Your answer should be every line of the entries that has the string "queue" in it.

Stored records
▬▬▬
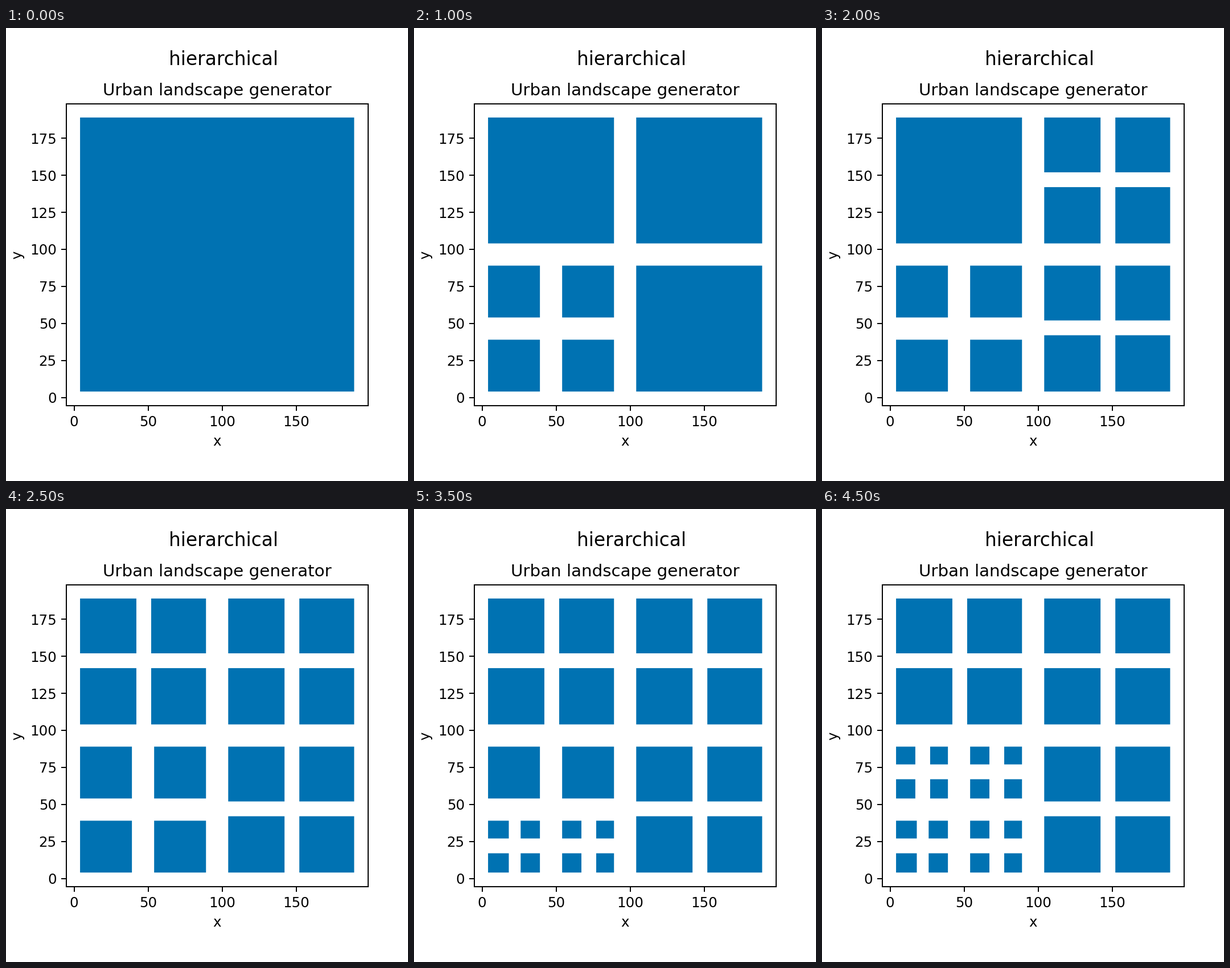
A matplotlib script that plays this animation: 706 px wide and 794 px high, repeating every 5500 ms.

```python
import math

import matplotlib.pyplot as plt
from matplotlib.animation import FuncAnimation
from matplotlib.collections import PolyCollection

W, H, DPI = 706, 794, 176.5
STEP_MS = 500
N_FRAMES = 11
BLUE = "#0072b2"

# Street widths (x, y) for each split, in the order the blocks are cut
STREETS = [(15, 15)] * 2 + [(10, 10)] * 3 + [(8, 10)] + [(10, 10)] * 3


def cut(lo, hi, gap):
    """End of the first half and start of the second, around a street."""
    a = math.ceil((lo + hi - gap) / 2)
    return a, a + gap


def split(block, street):
    """Four blocks, counter-clockwise from the lower left."""
    x0, y0, x1, y1 = block
    xa, xb = cut(x0, x1, street[0])
    ya, yb = cut(y0, y1, street[1])
    return [(x0, y0, xa, ya), (xb, y0, x1, ya),
            (xb, yb, x1, y1), (x0, yb, xa, y1)]


def layout(n_splits):
    """Blocks after cutting the oldest one n_splits times."""
    queue = [(4, 4, 189, 189)]
    for street in STREETS[:n_splits]:
        queue = queue[1:] + split(queue[0], street)
    return queue


def corners(block):
    x0, y0, x1, y1 = block
    return [(x0, y0), (x1, y0), (x1, y1), (x0, y1)]


plt.rcParams["font.family"] = "DejaVu Sans"
# The small extra keeps rounding from losing a pixel
fig = plt.figure(figsize=((W + 0.001) / DPI, (H + 0.001) / DPI), dpi=DPI,
                 facecolor="white")

left, right, top, bottom = 106, 635.5, 133, 662
ax = fig.add_axes([left / W, 1 - bottom / H,
                   (right - left) / W, (bottom - top) / H])
ax.set_xlim(-5.25, 198.25)
ax.set_ylim(-5.55, 198.2)
ax.set_xticks(range(0, 151, 50))
ax.set_yticks(range(0, 176, 25))
ax.set_xlabel("x")
ax.set_ylabel("y")
ax.set_title("Urban landscape generator")
fig.text(382 / W, 1 - 65 / H, "hierarchical", fontsize=13.35,
         ha="center", va="baseline")

blocks = PolyCollection([], facecolors=BLUE, edgecolors="none", linewidths=0)
blocks.set_snap(False)
ax.add_collection(blocks, autolim=False)


def draw(i):
    blocks.set_verts([corners(b) for b in layout(i)])
    return [blocks]


anim = FuncAnimation(fig, draw, frames=N_FRAMES, init_func=lambda: draw(0),
                     interval=STEP_MS, repeat=True, repeat_delay=0, blit=False)
plt.show()
```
▬▬▬
Output for this task:
    queue = [(4, 4, 189, 189)]
        queue = queue[1:] + split(queue[0], street)
    return queue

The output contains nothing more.